"Little Red Riding Hood" is a European fairy tale about a young girl and a Big Bad Wolf. Its origins can be traced back to the 10th century to several European folk tales including one from Italy called The False Grandmother.
The story displays many similarities to stories from classical Greece and Rome. The dialogue between the Big Bad Wolf and Little Red Riding Hood also has its analogies to the Norse Þrymskviða from the Elder Edda, the giant Þrymr had stolen Mjölnir Thor's hammer and demanded Freyja as his bride for its return. Instead the gods dressed Thor as a bride and sent him. When the giants note Thor's unladylike eyes eating and drinking Loki explains them as Freyja's not having slept eaten or drunk out of longing for the wedding. A parallel to another Norse myth the chase and eventual murder of the sun goddess by the wolf Sköll has also been drawn.
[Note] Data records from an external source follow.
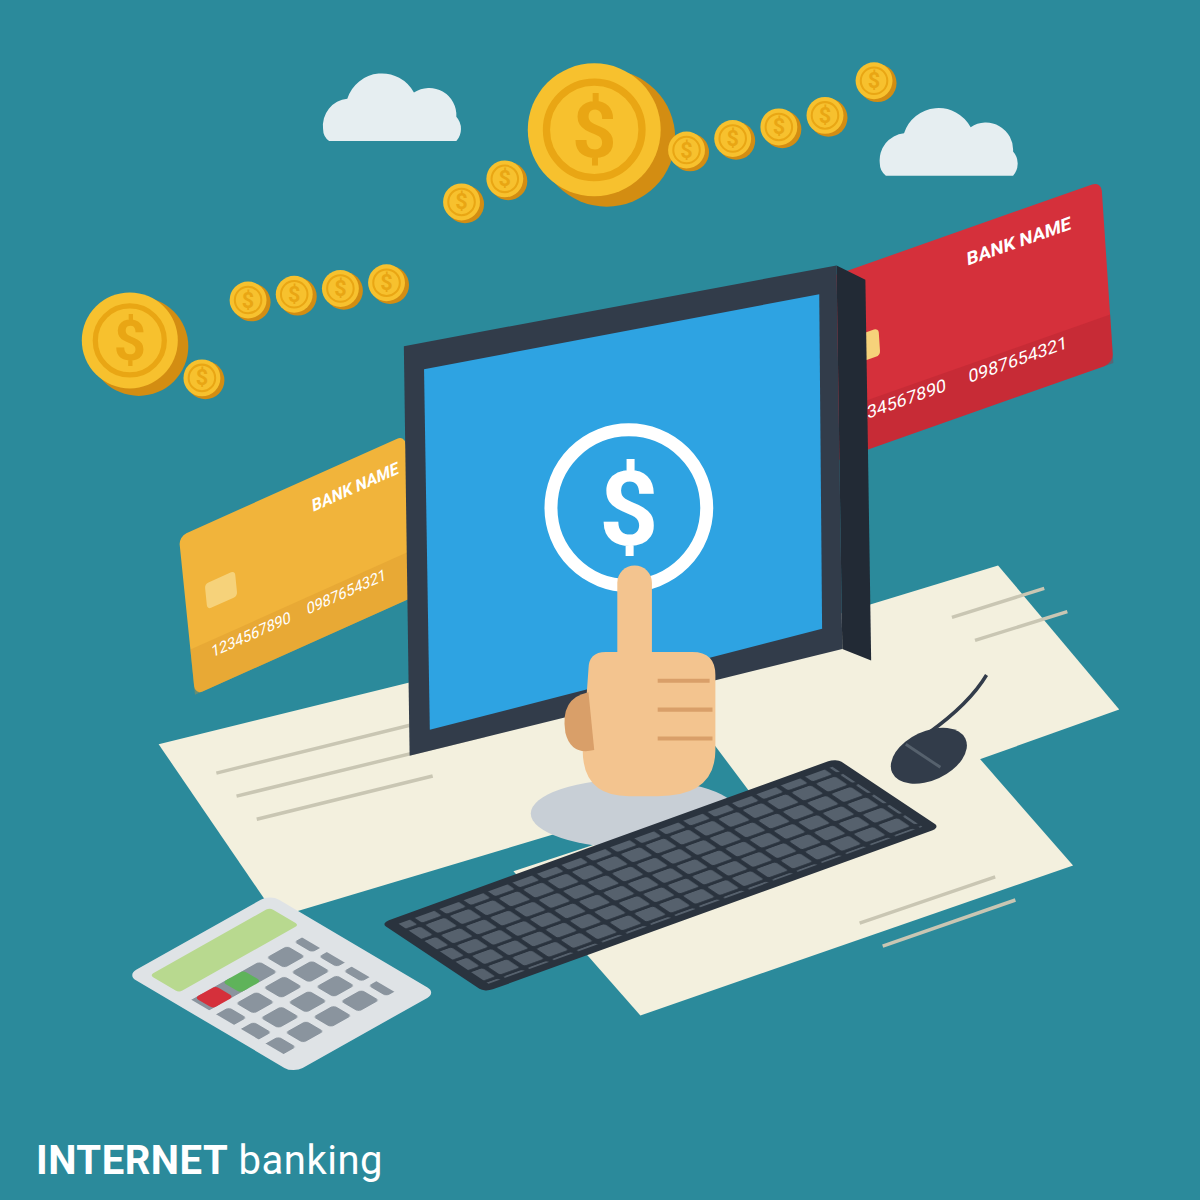
<!DOCTYPE html>
<html lang="en">
<head>
<meta charset="utf-8">
<title>Internet banking</title>
<link rel="stylesheet" href="https://fonts.googleapis.com/css2?family=Roboto:wght@400;700&display=swap">
<style>
  :root {
    --bg-teal: #2b8a9b;
    --cloud: #e6eef1;
    --coin-face: #f7c12e;
    --coin-edge: #d38d12;
    --coin-mark: #e9a614;
    --paper: #f3f0de;
    --paper-line: #c9c6b3;
    --frame: #323c4a;
    --frame-side: #222a35;
    --screen: #2ea3e2;
    --stand: #c8cfd6;
    --skin: #f3c48f;
    --skin-shade: #d99f69;
    --card-gold: #f1b43b;
    --card-gold-dark: #d8952a;
    --card-red: #d5303b;
    --card-red-dark: #b0222d;
    --chip: #f6d27a;
    --keyboard: #2a333e;
    --key: #56616d;
    --calc-body: #dfe3e6;
    --calc-display: #b8d98f;
    --calc-key: #8a949e;
    --calc-red: #d5303b;
    --calc-green: #5fb35a;
    --white: #ffffff;
  }
  html, body { margin: 0; padding: 0; overflow: hidden; }
  body { width: 1200px; height: 1200px; }
  .artboard {
    position: relative;
    width: 1200px;
    height: 1200px;
    background: var(--bg-teal);
    overflow: hidden;
  }
  .artboard svg { position: absolute; inset: 0; display: block; }
  .caption {
    position: absolute;
    left: 36px;
    bottom: 16px;
    margin: 0;
    font-family: "Roboto", sans-serif;
    font-size: 40px;
    color: var(--white);
    letter-spacing: 0.5px;
  }
  .caption strong { font-weight: 700; }
  .caption span { font-weight: 400; }
  .card-text { font-family: "Roboto", sans-serif; fill: var(--white); }
  .coin-sign { font-family: "Roboto", sans-serif; font-weight: 700; fill: var(--coin-mark); }
</style>
</head>
<body>
<main class="artboard">
<svg width="1200" height="1200" viewBox="0 0 416 416" role="img" aria-label="Computer with payment cards, coins, keyboard and calculator">
  <defs>
    <g id="coin-small">
      <circle cx="1.2" cy="0.8" r="6.6" fill="var(--coin-edge)"/>
      <circle r="6.4" fill="var(--coin-face)"/>
      <circle r="4.6" fill="none" stroke="var(--coin-mark)" stroke-width="0.7"/>
      <text class="coin-sign" y="2.6" font-size="7.5" text-anchor="middle">$</text>
    </g>
    <g id="cloud">
      <path d="M0 14 a9 9 0 0 1 8 -10 a12 12 0 0 1 22 -2 a9 9 0 0 1 14 8 a6 6 0 0 1 0 8 H2 a5 5 0 0 1 -2 -4z" fill="var(--cloud)"/>
    </g>
    <pattern id="key-grid" width="9" height="9" patternUnits="userSpaceOnUse">
      <rect x="1" y="1" width="7.2" height="7.2" rx="1" fill="var(--key)"/>
    </pattern>
    <pattern id="calc-keys" width="12" height="11" patternUnits="userSpaceOnUse">
      <rect x="1.5" y="1.5" width="9" height="8" rx="1.5" fill="var(--calc-key)"/>
    </pattern>
  </defs>

  <!-- Clouds -->
  <use href="#cloud" transform="translate(112 30) scale(1.05)"/>
  <use href="#cloud" transform="translate(305 42) scale(1.05)"/>

  <!-- Coin trail -->
  <g class="coin-trail">
    <use href="#coin-small" transform="translate(45 118) scale(2.6)"/>
    <use href="#coin-small" x="70" y="131"/>
    <use href="#coin-small" x="86" y="104"/>
    <use href="#coin-small" x="102" y="102"/>
    <use href="#coin-small" x="118" y="100"/>
    <use href="#coin-small" x="134" y="98"/>
    <use href="#coin-small" x="160" y="70"/>
    <use href="#coin-small" x="175" y="62"/>
    <use href="#coin-small" transform="translate(206 45) scale(3.6)"/>
    <use href="#coin-small" x="238" y="52"/>
    <use href="#coin-small" x="254" y="48"/>
    <use href="#coin-small" x="270" y="44"/>
    <use href="#coin-small" x="286" y="40"/>
    <use href="#coin-small" x="303" y="28"/>
  </g>

  <!-- Papers -->
  <g class="papers">
    <polygon points="55,258 185,226 236,276 96,318" fill="var(--paper)"/>
    <polygon points="228,232 346,196 388,246 270,288" fill="var(--paper)"/>
    <polygon points="178,302 330,252 372,300 222,352" fill="var(--paper)"/>
    <g stroke="var(--paper-line)" stroke-width="1.2">
      <line x1="75" y1="268" x2="160" y2="247"/>
      <line x1="82" y1="276" x2="168" y2="255"/>
      <line x1="89" y1="284" x2="150" y2="269"/>
      <line x1="330" y1="214" x2="362" y2="204"/>
      <line x1="338" y1="222" x2="370" y2="212"/>
      <line x1="298" y1="320" x2="345" y2="304"/>
      <line x1="306" y1="328" x2="352" y2="312"/>
    </g>
  </g>

  <!-- Gold payment card -->
  <g class="card-gold" transform="matrix(0.87 -0.39 0.1 0.98 62 186)">
    <rect width="90" height="56" rx="3" fill="var(--card-gold)"/>
    <rect y="40" width="90" height="16" fill="var(--card-gold-dark)" opacity="0.35"/>
    <text class="card-text" x="52" y="12" font-size="6" font-weight="700">BANK NAME</text>
    <rect x="8" y="20" width="12" height="9" rx="1.5" fill="var(--chip)"/>
    <text class="card-text" x="8" y="46" font-size="5.6">1234567890</text>
    <text class="card-text" x="46" y="46" font-size="5.6">0987654321</text>
  </g>

  <!-- Red payment card -->
  <g class="card-red" transform="matrix(1.05 -0.37 0.07 1.05 282 98)">
    <rect width="95" height="60" rx="3" fill="var(--card-red)"/>
    <rect y="44" width="95" height="16" fill="var(--card-red-dark)" opacity="0.35"/>
    <text class="card-text" x="50" y="12" font-size="6" font-weight="700">BANK NAME</text>
    <rect x="8" y="22" width="12" height="9" rx="1.5" fill="var(--chip)"/>
    <text class="card-text" x="8" y="50" font-size="5.8">1234567890</text>
    <text class="card-text" x="48" y="50" font-size="5.8">0987654321</text>
  </g>

  <!-- Monitor -->
  <g class="monitor">
    <rect x="208" y="246" width="22" height="30" fill="var(--stand)"/>
    <ellipse cx="220" cy="282" rx="36" ry="12" fill="var(--stand)"/>
    <polygon points="290,92 300,97 302,229 292,225" fill="var(--frame-side)"/>
    <polygon points="140,120 290,92 292,225 142,262" fill="var(--frame)"/>
    <polygon points="147,128 284,102 285,218 149,253" fill="var(--screen)"/>
    <circle cx="218" cy="176" r="27" fill="none" stroke="var(--white)" stroke-width="4.5"/>
    <text x="218" y="189" font-family="Roboto, sans-serif" font-weight="700" font-size="36" fill="var(--white)" text-anchor="middle">$</text>
  </g>

  <!-- Pointing hand -->
  <g class="hand">
    <rect x="214" y="196" width="12" height="46" rx="6" fill="var(--skin)"/>
    <path d="M204 232 q0 -6 6 -6 h30 q8 0 8 8 v26 q0 16 -20 16 h-10 q-16 0 -16 -16z" fill="var(--skin)"/>
    <path d="M204 240 q-10 2 -8 14 q2 8 10 6z" fill="var(--skin-shade)"/>
    <g stroke="var(--skin-shade)" stroke-width="1.4" fill="none">
      <line x1="228" y1="236" x2="246" y2="236"/>
      <line x1="228" y1="246" x2="247" y2="246"/>
      <line x1="228" y1="256" x2="247" y2="256"/>
    </g>
  </g>

  <!-- Keyboard -->
  <g class="keyboard" transform="matrix(0.94 -0.34 0.6 0.4 132 320)">
    <rect width="168" height="60" rx="3" fill="var(--keyboard)"/>
    <rect x="4" y="4" width="160" height="52" fill="url(#key-grid)"/>
  </g>

  <!-- Mouse -->
  <g class="mouse">
    <path d="M322 254 q14 -10 20 -20" fill="none" stroke="var(--frame)" stroke-width="1.2"/>
    <ellipse cx="322" cy="262" rx="14" ry="8.5" transform="rotate(-25 322 262)" fill="var(--frame)"/>
    <line x1="314" y1="258" x2="326" y2="266" stroke="var(--key)" stroke-width="1"/>
  </g>

  <!-- Calculator -->
  <g class="calculator" transform="matrix(0.8 -0.45 0.78 0.46 44 338)">
    <rect width="62" height="74" rx="4" fill="var(--calc-body)"/>
    <rect x="5" y="5" width="52" height="13" rx="1.5" fill="var(--calc-display)"/>
    <rect x="5" y="22" width="48" height="44" fill="url(#calc-keys)"/>
    <rect x="6.5" y="23.5" width="9" height="8" rx="1.5" fill="var(--calc-red)"/>
    <rect x="18.5" y="23.5" width="9" height="8" rx="1.5" fill="var(--calc-green)"/>
  </g>
</svg>
<p class="caption"><strong>INTERNET</strong> <span>banking</span></p>
</main>
</body>
</html>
The story had as its subject a village girl of the country being deceived into giving a wolf she encountered the information he needed to find her grandmother's house successfully and eat the old woman while at the same time avoiding being noticed by woodcutters working in the nearby forest. Then he proceeded to lay a trap for Red Riding Hood. Little Red Riding Hood ends up being asked to climb into the bed before being eaten by the wolf where the story ends. The wolf emerges the victor of the encounter and there is no happy ending.
Charles Perrault explained the 'moral' at the end of the tale so that no doubt is left to his intended meaning:
‘From this story one learns that children especially young lasses pretty courteous and well-bred do very wrong to listen to strangers And it is not an unheard thing if the Wolf is thereby provided with his dinner. I say Wolf for all wolves are not of the same sort, there is one kind with an amenable disposition – neither noisy nor hateful nor angry but tame obliging and gentle following the young maids in the streets even into their homes. Alas! Who does not know that these gentle wolves are of all such creatures the most dangerous!’
A sexual analysis of the tale may also include negative connotations in terms of rape or abduction. However many revisionist retellings choose to focus on empowerment and depict Little Red Riding Hood or the grandmother successfully defending herself against the wolf.
Such tellings bear some similarity to the "animal bridegroom" tales such as Beauty and the Beast or The Frog Prince but where the heroines of those tales revert the hero to a prince these tellings of Little Red Riding Hood reveal to the heroine that she has a wild nature like the hero's. These interpretations refuse to characterize Little Red Riding Hood as a victim, these are tales of female empowerment.